Get ready to open your wallet, moneybags. Getting a rush-job on a project that maintains visual quality doesn’t come cheap. You’re paying animators and designers who must put aside existing work to make you their priority. And given the subjective nature of design work, different studios will work on different sliding scales of fees. It’s entirely up to you to research which production houses match your idea of ‘good’ and ‘fast’ relative to the amount they’re charging. Sometimes expensive isn’t better, sometimes it is. With the freedom of having an accommodating budget comes the extra work of researching where your money is best spent.
2) Good and cheap
So maybe the budget for this quarter needs to be stretched a little further than usual. Perhaps your B2B client has given your agency a hard dollar value to develop a campaign leaving you to squeeze every cent. You still want a top-quality video, but it’s more important for this project to watch your budget than your schedule. You’re diving head-first into the tenacious world of good and cheap production… eventually.
A great quality brand video without breaking the bank? Score! If you’ve got the time to wait, this can be an excellent option for working within a strict budget. You get the benefits of a good video without appearing cheap. And in some ways, having a little more time up your sleeve can be great for coming up with creative ideas according to author Adam Grant, who expounds the virtues of purposeful procrastination.
I hope you like waiting, because your ‘cheap’ dollar has bought you a spot at the back of the production line.

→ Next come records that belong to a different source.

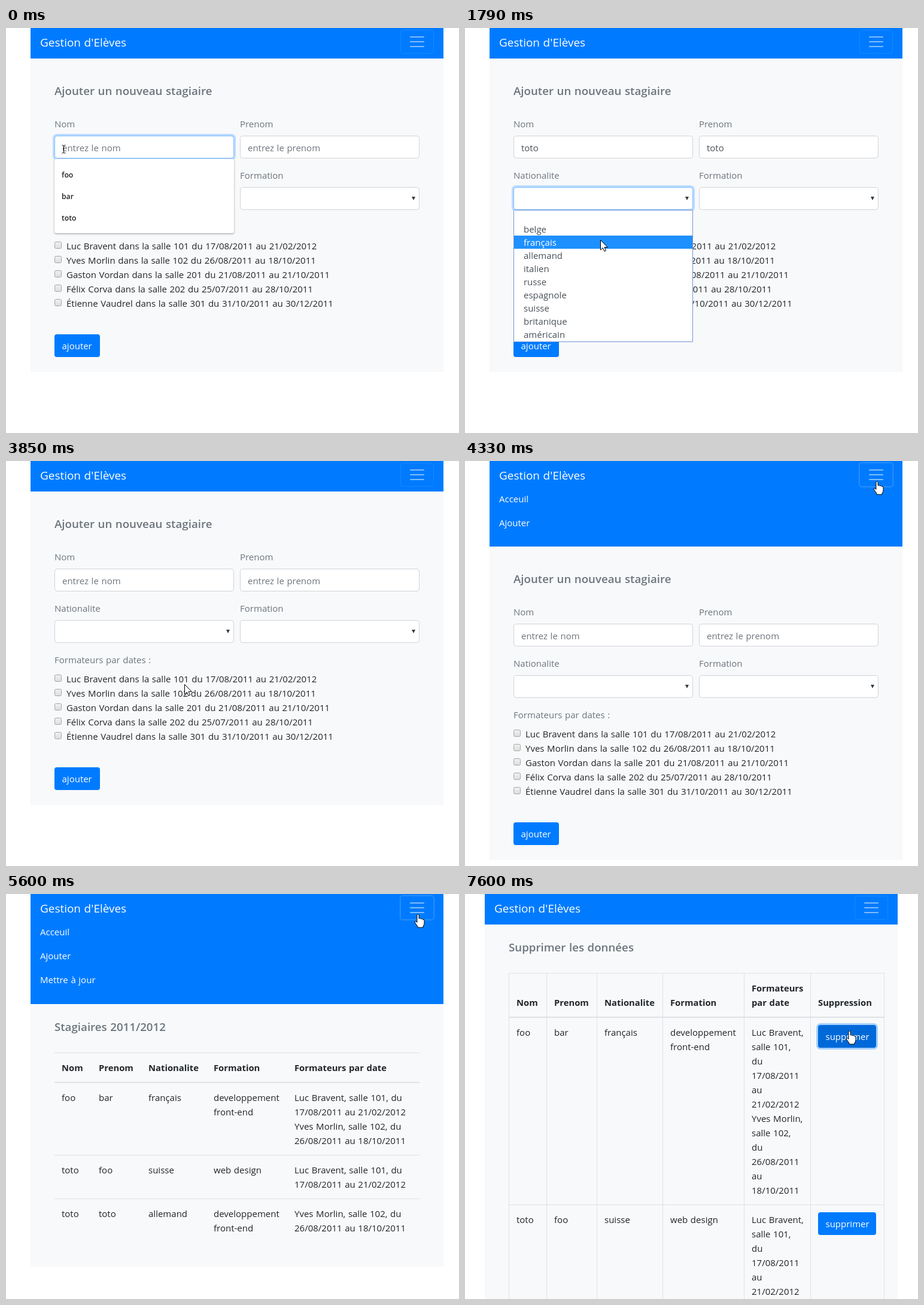
Animation of 757 by 677 pixels, one loop 8 s. Source, as an HTML page with a canvas:

```html
<!DOCTYPE html>
<html lang="fr">
<head>
<meta charset="utf-8">
<title>Gestion d'Elèves</title>
<style>
  html, body { margin: 0; width: 100%; height: 100%; overflow: hidden; background: #fff; }
  canvas { display: block; }
</style>
</head>
<body>
<canvas id="stage" width="757" height="677"></canvas>
<script>
const ctx = document.getElementById('stage').getContext('2d');
const LOOP = 8000;
const BLUE = '#007bff', BLUE_DARK = '#0069d9', GREY = '#6c757d', INK = '#212529', FIELD = '#495057', LINE = '#dee2e6';
const FONTS = { body: '15px', bold: 'bold 14.8px', title: '600 18.7px', brand: '18.95px', small: '600 12.2px' };

const trainers = [
  ['Luc Bravent', 101, '17/08/2011', '21/02/2012'],
  ['Yves Morlin', 102, '26/08/2011', '18/10/2011'],
  ['Gaston Vordan', 201, '21/08/2011', '21/10/2011'],
  ['Félix Corva', 202, '25/07/2011', '28/10/2011'],
  ['Étienne Vaudrel', 301, '31/10/2011', '30/12/2011']
];
const students = [
  { cells: ['foo', 'bar', 'français', 'developpement\nfront-end'], trainers: [0, 1] },
  { cells: ['toto', 'foo', 'suisse', 'web design'], trainers: [0] },
  { cells: ['toto', 'toto', 'allemand', 'developpement\nfront-end'], trainers: [1] }
];
const countries = ['', 'belge', 'français', 'allemand', 'italien', 'russe', 'espagnole', 'suisse', 'britanique', 'américain'];
const courses = ['', 'developpement web', 'web design', 'developpement front-end', 'developpement back-end'];
const links = ['Acceuil', 'Ajouter', 'Mettre à jour', 'Supprimer'];
const headers = ['Nom', 'Prenom', 'Nationalite', 'Formation'];

// Moments of the user's actions, in ms
const AT = {
  nameDone: 290, tabFirst: 460, firstOpen: 530, firstBar: 610, firstToto: 680, firstDone: 760, tabCountry: 1000,
  countryOpen: 1400, countryDone: 2030, courseOpen: 2420, courseDone: 2960, check: 3260, submit: 3640,
  menu: 4213, list: 4840, listMenu: 5390, press: 6480, remove: 6680, removeClick: 7500
};

// The screen refreshes in bursts: start, end, number of refreshes
const bursts = [
  [80, 290, 4], [460, 840, 6], [1000, 1790, 11], [1870, 2640, 11], [2700, 3440, 10], [3530, 4330, 11],
  [4410, 5170, 11], [5250, 5740, 7], [5970, 6520, 8], [6660, 7450, 11], [7530, 7600, 2]
];

// Pointer path: time, x, y
const path = [
  [0, 96, 202], [1080, 96, 202], [1300, 230, 286], [1440, 230, 287], [1790, 226, 354], [1950, 226, 374],
  [2070, 226, 376], [2350, 430, 286], [2450, 430, 290], [2870, 422, 388], [2970, 422, 387], [3220, 87, 388],
  [3300, 87, 388], [3440, 98, 470], [3550, 118, 530], [3670, 118, 530], [4150, 688, 33], [4480, 688, 33],
  [4760, 80, 62], [4860, 80, 62], [5170, 523, 60], [5350, 688, 33], [5970, 688, 33], [6440, 84, 182],
  [6700, 84, 182], [7450, 642, 228]
];

const clamp = (v, lo, hi) => Math.min(hi, Math.max(lo, v));
const within = (t, from, to) => t >= from && t < to;
const inside = (p, x, y, w, h) => p.x >= x && p.x < x + w && p.y >= y && p.y < y + h;

function lastRefresh(t) {
  const burst = bursts.findLast(([start]) => start <= t);
  if (!burst) return 0;
  const [start, end, count] = burst, step = (end - start) / (count - 1);
  return t >= end ? end : start + Math.floor((t - start) / step) * step;
}

// CSS "ease": cubic-bezier(.25, .1, .25, 1)
function ease(x) {
  if (x <= 0) return 0;
  if (x >= 1) return 1;
  let lo = 0, hi = 1, s;
  for (let i = 0; i < 20; i++) {
    s = (lo + hi) / 2;
    if (.75 * s * (1 - s) + s ** 3 < x) lo = s; else hi = s;
  }
  return .3 * (1 - s) ** 2 * s + 3 * (1 - s) * s * s + s ** 3;
}

function pointerAt(t) {
  const i = path.findIndex(k => k[0] > t);
  if (i < 0) {
    const [, x, y] = path.at(-1);
    return { x, y };
  }
  const [t0, x0, y0] = path[i - 1], [t1, x1, y1] = path[i];
  const u = (t - t0) / (t1 - t0), s = u * u * (3 - 2 * u);
  return { x: x0 + (x1 - x0) * s, y: y0 + (y1 - y0) * s };
}

function text(str, x, y, color = INK, font = 'body') {
  ctx.font = `${FONTS[font]} "Open Sans", "Noto Sans", sans-serif`;
  ctx.wordSpacing = '0.7px';
  ctx.fillStyle = color;
  const drop = { title: 7, brand: 7, small: 5 }[font] || 6;
  str.split('\n').forEach((line, i) => ctx.fillText(line, x, y + drop + i * 24));
}

function fill(color, x, y, w, h) {
  ctx.fillStyle = color;
  ctx.fillRect(x, y, w, h);
}

function box(x, y, w, h, r, fillColor, strokeColor) {
  ctx.beginPath();
  if (strokeColor) ctx.roundRect(x + .5, y + .5, w - 1, h - 1, r);
  else ctx.roundRect(x, y, w, h, r);
  if (fillColor) { ctx.fillStyle = fillColor; ctx.fill(); }
  if (strokeColor) { ctx.lineWidth = 1; ctx.strokeStyle = strokeColor; ctx.stroke(); }
}

function ring(x, y, w, h, color) {
  box(x - 3, y - 3, w + 6, h + 6, 7, color);
}

function button(label, x, y, w, hot, focused) {
  if (focused) ring(x, y, w, 38, '#a6d0ff');
  box(x, y, w, 38, 4, hot ? BLUE_DARK : BLUE);
  text(label, x + 12.5, y + 19, '#fff');
}

function field(x, y, focused) {
  if (focused) ring(x, y, 300, 38, '#badbff');
  box(x, y, 300, 38, 4, '#fff', focused ? '#80bdff' : '#ced4da');
}

function input(x, y, value, hint, focused) {
  field(x, y, focused);
  text(value || hint, x + 13, y + 20, value ? FIELD : GREY);
}

function select(x, y, value, focused) {
  field(x, y, focused);
  text(value, x + 17, y + 20, FIELD);
  ctx.fillStyle = '#343a40';
  ctx.beginPath();
  ctx.moveTo(x + 287, y + 16);
  ctx.lineTo(x + 293, y + 16);
  ctx.lineTo(x + 290, y + 22);
  ctx.fill();
}

function suggestions(x, items, active) {
  ctx.save();
  ctx.shadowColor = 'rgba(0,0,0,.4)';
  ctx.shadowBlur = 3;
  ctx.shadowOffsetY = 1;
  box(x, 219, 300, items.length * 36 + 16, 3, '#fff');
  ctx.restore();
  items.forEach((item, i) => {
    if (i === active) fill('#e8e8e8', x, 227 + i * 36, 300, 36);
    text(item, x + 12, 245 + i * 36, '#222', 'small');
  });
}

function options(x, items, pointerY) {
  const active = clamp(Math.floor((pointerY - 303) / 22), 0, items.length - 1);
  fill('#fff', x, 304, 300, items.length * 22 + 1);
  items.forEach((item, i) => {
    const y = 303 + i * 22;
    if (i === active) fill('#1e90ff', x + 1, Math.max(y, 305), 298, y + 22 - Math.max(y, 305));
    text(item, x + 17, y + 11, i === active ? '#fff' : FIELD);
  });
  box(x, 304, 300, items.length * 22 + 1, 0, null, '#7396d6');
}

function checkbox(y, checked) {
  const shade = ctx.createLinearGradient(0, y, 0, y + 12);
  shade.addColorStop(0, '#f2f2f2');
  shade.addColorStop(1, '#dcdcdc');
  box(81, y, 12, 12, 2, shade, '#a5a5a5');
  if (!checked) return;
  ctx.strokeStyle = '#333';
  ctx.lineWidth = 2;
  ctx.stroke(new Path2D(`M83.5 ${y + 6}l2.5 2.8l5-6`));
}

function navbar(x, menu, focused) {
  fill(BLUE, x, 0, 690, 51 + menu);
  text("Gestion d'Elèves", x + 16, 24, '#fff', 'brand');
  box(x + 618, 3, 56, 40, 4, null, '#1a88ff');
  if (focused) box(x + 617, 2, 58, 42, 4, null, '#3392ff');
  ctx.strokeStyle = '#80bdff';
  ctx.lineWidth = 2;
  ctx.lineCap = 'round';
  for (const y of [15, 23, 31]) ctx.stroke(new Path2D(`M${x + 635} ${y}h22`));
  ctx.lineCap = 'butt';
  ctx.save();
  ctx.beginPath();
  ctx.rect(x, 43, 690, menu);
  ctx.clip();
  links.forEach((link, i) => text(link, x + 16, 63 + i * 40, '#fff'));
  ctx.restore();
}

function nameValue(t) {
  if (t < 80 || t >= AT.submit) return '';
  return t < 150 ? 'foo' : t < 220 ? 'bar' : 'toto';
}

function firstValue(t) {
  if (t < AT.firstBar || t >= AT.submit) return '';
  return t < AT.firstToto ? 'bar' : 'toto';
}

function formPage(t, p) {
  fill('#f8f9fa', 41, 51, 690, 524);
  text('Ajouter un nouveau stagiaire', 81, 105, GREY, 'title');
  text('Nom', 81, 160, GREY);
  text('Prenom', 391, 160, GREY);
  text('Nationalite', 81, 246, GREY);
  text('Formation', 391, 246, GREY);
  text('Formateurs par dates :', 81, 332, GREY);
  input(81, 180, nameValue(t), 'entrez le nom', t < AT.tabFirst);
  input(391, 180, firstValue(t), 'entrez le prenom', within(t, AT.tabFirst, AT.tabCountry));
  select(81, 266, within(t, AT.countryDone, AT.submit) ? countries[3] : '', within(t, AT.tabCountry, AT.courseOpen));
  select(391, 266, within(t, AT.courseDone, AT.submit) ? courses[3] : '', within(t, AT.courseOpen, AT.check));
  trainers.forEach(([name, room, from, to], i) => {
    checkbox(357 + i * 24, i === 1 && within(t, AT.check, AT.submit));
    text(`${name} dans la salle ${room} du ${from} au ${to}`, 101, 364 + i * 24);
  });
  button('ajouter', 81, 512, 76, inside(p, 81, 512, 76, 38) && t < AT.menu);

  const names = ['foo', 'bar', 'toto'], firsts = ['bar', 'toto'];
  if (t < AT.nameDone) suggestions(81, names, names.indexOf(nameValue(t)));
  if (within(t, AT.firstOpen, AT.firstDone)) suggestions(391, firsts, firsts.indexOf(firstValue(t)));
  if (within(t, AT.countryOpen, AT.countryDone)) options(81, countries, p.y);
  if (within(t, AT.courseOpen, AT.courseDone)) options(391, courses, p.y);
}

function listPage() {
  const cols = [93, 155, 238, 347, 482];
  fill('#f8f9fa', 41, 51, 690, 439);
  text('Stagiaires 2011/2012', 81, 89, GREY, 'title');
  fill(LINE, 81, 132, 610, 1);
  fill(LINE, 81, 181, 610, 2);
  [...headers, 'Formateurs par date'].forEach((h, i) => text(h, cols[i], 157, INK, 'bold'));
  let y = 183;
  students.forEach((row, r) => {
    if (r) fill(LINE, 81, y++, 610, 1);
    row.cells.forEach((cell, i) => text(cell, cols[i], y + 24));
    row.trainers.forEach((id, i) => {
      const [name, room, from, to] = trainers[id];
      text(`${name}, salle ${room}, du\n${from} au ${to}`, cols[4], y + 24 + i * 48);
    });
    y += 24 + row.trainers.length * 48;
  });
}

function removePage(t, p) {
  const cols = [86, 149, 233, 343, 479, 590];
  fill('#f8f9fa', 33, 51, 690, 626);
  text('Supprimer les données', 73, 89, GREY, 'title');
  for (const x of [73, 136, 220, 330, 466, 577, 700]) fill(LINE, x, 132, 1, 545);
  fill(LINE, 73, 132, 628, 1);
  fill(LINE, 73, 205, 628, 2);
  headers.forEach((h, i) => text(h, cols[i], 181, INK, 'bold'));
  text('Formateurs\npar date', cols[4], 157, INK, 'bold');
  text('Suppression', cols[5], 181, INK, 'bold');
  let y = 207;
  students.slice(0, 2).forEach((row, r) => {
    if (r) fill(LINE, 73, y++, 628, 1);
    row.cells.forEach((cell, i) => text(cell, cols[i], y + 24));
    row.trainers.forEach((id, i) => {
      const [name, room, from, to] = trainers[id];
      text(`${name},\nsalle ${room},\ndu\n${from}\nau\n${to}`, cols[4], y + 24 + i * 144);
    });
    button('supprimer', 590, y + 12, 97, inside(p, 590, y + 12, 97, 38), !r && t >= AT.removeClick);
    y += 24 + row.trainers.length * 144;
  });
}

const shapes = {
  arrow: new Path2D('M0 0V16.5L3.8 13L6.4 18.8L9 17.7L6.5 12H11.7Z'),
  hand: new Path2D('M-1.6 1.5Q0-.8 1.6 1.5V7.5Q4 6.2 5 8.3Q7 7 8 9.2Q10.5 8.3 10.5 11V15Q10.5 18 8.5 20.5V22.5H-.5V21Q-2 18.5-5 14.5Q-5.8 12-3.8 12L-1.6 14Z'),
  beam: new Path2D('M-3-6.5H-1L0-5.5L1-6.5H3M0-5.5V5.5M-3 6.5H-1L0 5.5L1 6.5H3')
};

function pointerShape(t, p, menu) {
  if (t < AT.menu && inside(p, 81, 180, 300, 38)) return 'beam';
  if (inside(p, 659, 3, 56, 40)) return 'hand';
  if (menu > 0 && inside(p, 41, 44, 109, menu)) return 'hand';
  if (t < AT.list && inside(p, 81, 512, 76, 38)) return 'hand';
  if (t >= AT.remove && inside(p, 590, 219, 97, 38)) return 'hand';
  return 'arrow';
}

function drawPointer(shape, p) {
  ctx.save();
  ctx.translate(Math.round(p.x) + .5, Math.round(p.y) + .5);
  ctx.lineWidth = 1;
  ctx.lineJoin = 'round';
  ctx.strokeStyle = '#000';
  if (shape !== 'beam') {
    ctx.fillStyle = '#fff';
    ctx.fill(shapes[shape]);
  }
  ctx.stroke(shapes[shape]);
  ctx.restore();
}

function draw(t) {
  const p = pointerAt(t);
  const page = t < AT.list ? formPage : t < AT.remove ? listPage : removePage;
  const menuStart = page === formPage ? AT.menu : page === listPage ? AT.listMenu : Infinity;
  const menu = Math.round(160 * ease((t - menuStart) / 350));
  const focused = t >= menuStart && t < AT.press;
  fill('#fff', 0, 0, 757, 677);
  ctx.save();
  ctx.translate(0, menu);
  page(t, p);
  ctx.restore();
  navbar(page === removePage ? 33 : 41, menu, focused);
  drawPointer(pointerShape(t, p, menu), p);
}

function tick(now) {
  draw(lastRefresh(now % LOOP));
  requestAnimationFrame(tick);
}
draw(0);
requestAnimationFrame(tick);
</script>
</body>
</html>
```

Don’t get me wrong: you’re getting a good product… at some point. But everyone who’s paying the production house big bucks for a ‘fast’ video project will jump the queue, leaving you with either a video weeks, months, even years too late, or a project so disjointed by never-ending edits (because you’ve got the time, right?) that the ‘good’ simply becomes a mess of ‘meh’.
3) Cheap and fast
This is the least desirable, but sometimes unavoidable, situation to be in. Content production is important for the image of any brand, and sometimes any brand video is better than no brand video. You’ve stumbled into the seedy underworld of cheap and fast production and maybe, just maybe, you’ll make it out alive.
There is very little risk involved in a cheap and fast production. You go into the project expecting a certain lack of quality. In the best cases, you may be pleasantly surprised at how far a ‘cheap’ dollar will get you. After all, expensive doesn’t always equal good, and your idea of ‘fast’ might be perfectly acceptable to a high-output production house. In the worst case, the lack of quality makes the video campaign a total lost cause – but you’ve only lost a small investment of time and money anyway, so what’s the harm?
Here’s the harm. A small investment of time and money is still an investment, and continually placing your money on a horse that’s designed to lose is a bad, bad betting strategy. Continual use of cheap, fast videos to represent your brand or clients doesn’t reflect to the consumer your frugality and time management skills, it reflects the exact level of quality they’re seeing. The budget of a few forgone cheap, fast videos pooled together can buy you a good, fast video, and the time you spend waiting on a good, cheap video can be spent researching how you’re going to market it. There’s no similar upside to a cheap, fast video.
Whichever path you choose, keep in mind it’s not the only factor that goes into your video’s outcome. Promoting your brand video in effective ways, tracking the analytics of its performance, and deciding for yourself which factors actually determine ‘success’ for your brand campaign all play a much greater role than the simple choosing of good, cheap, or fast.
Written by Maree Railton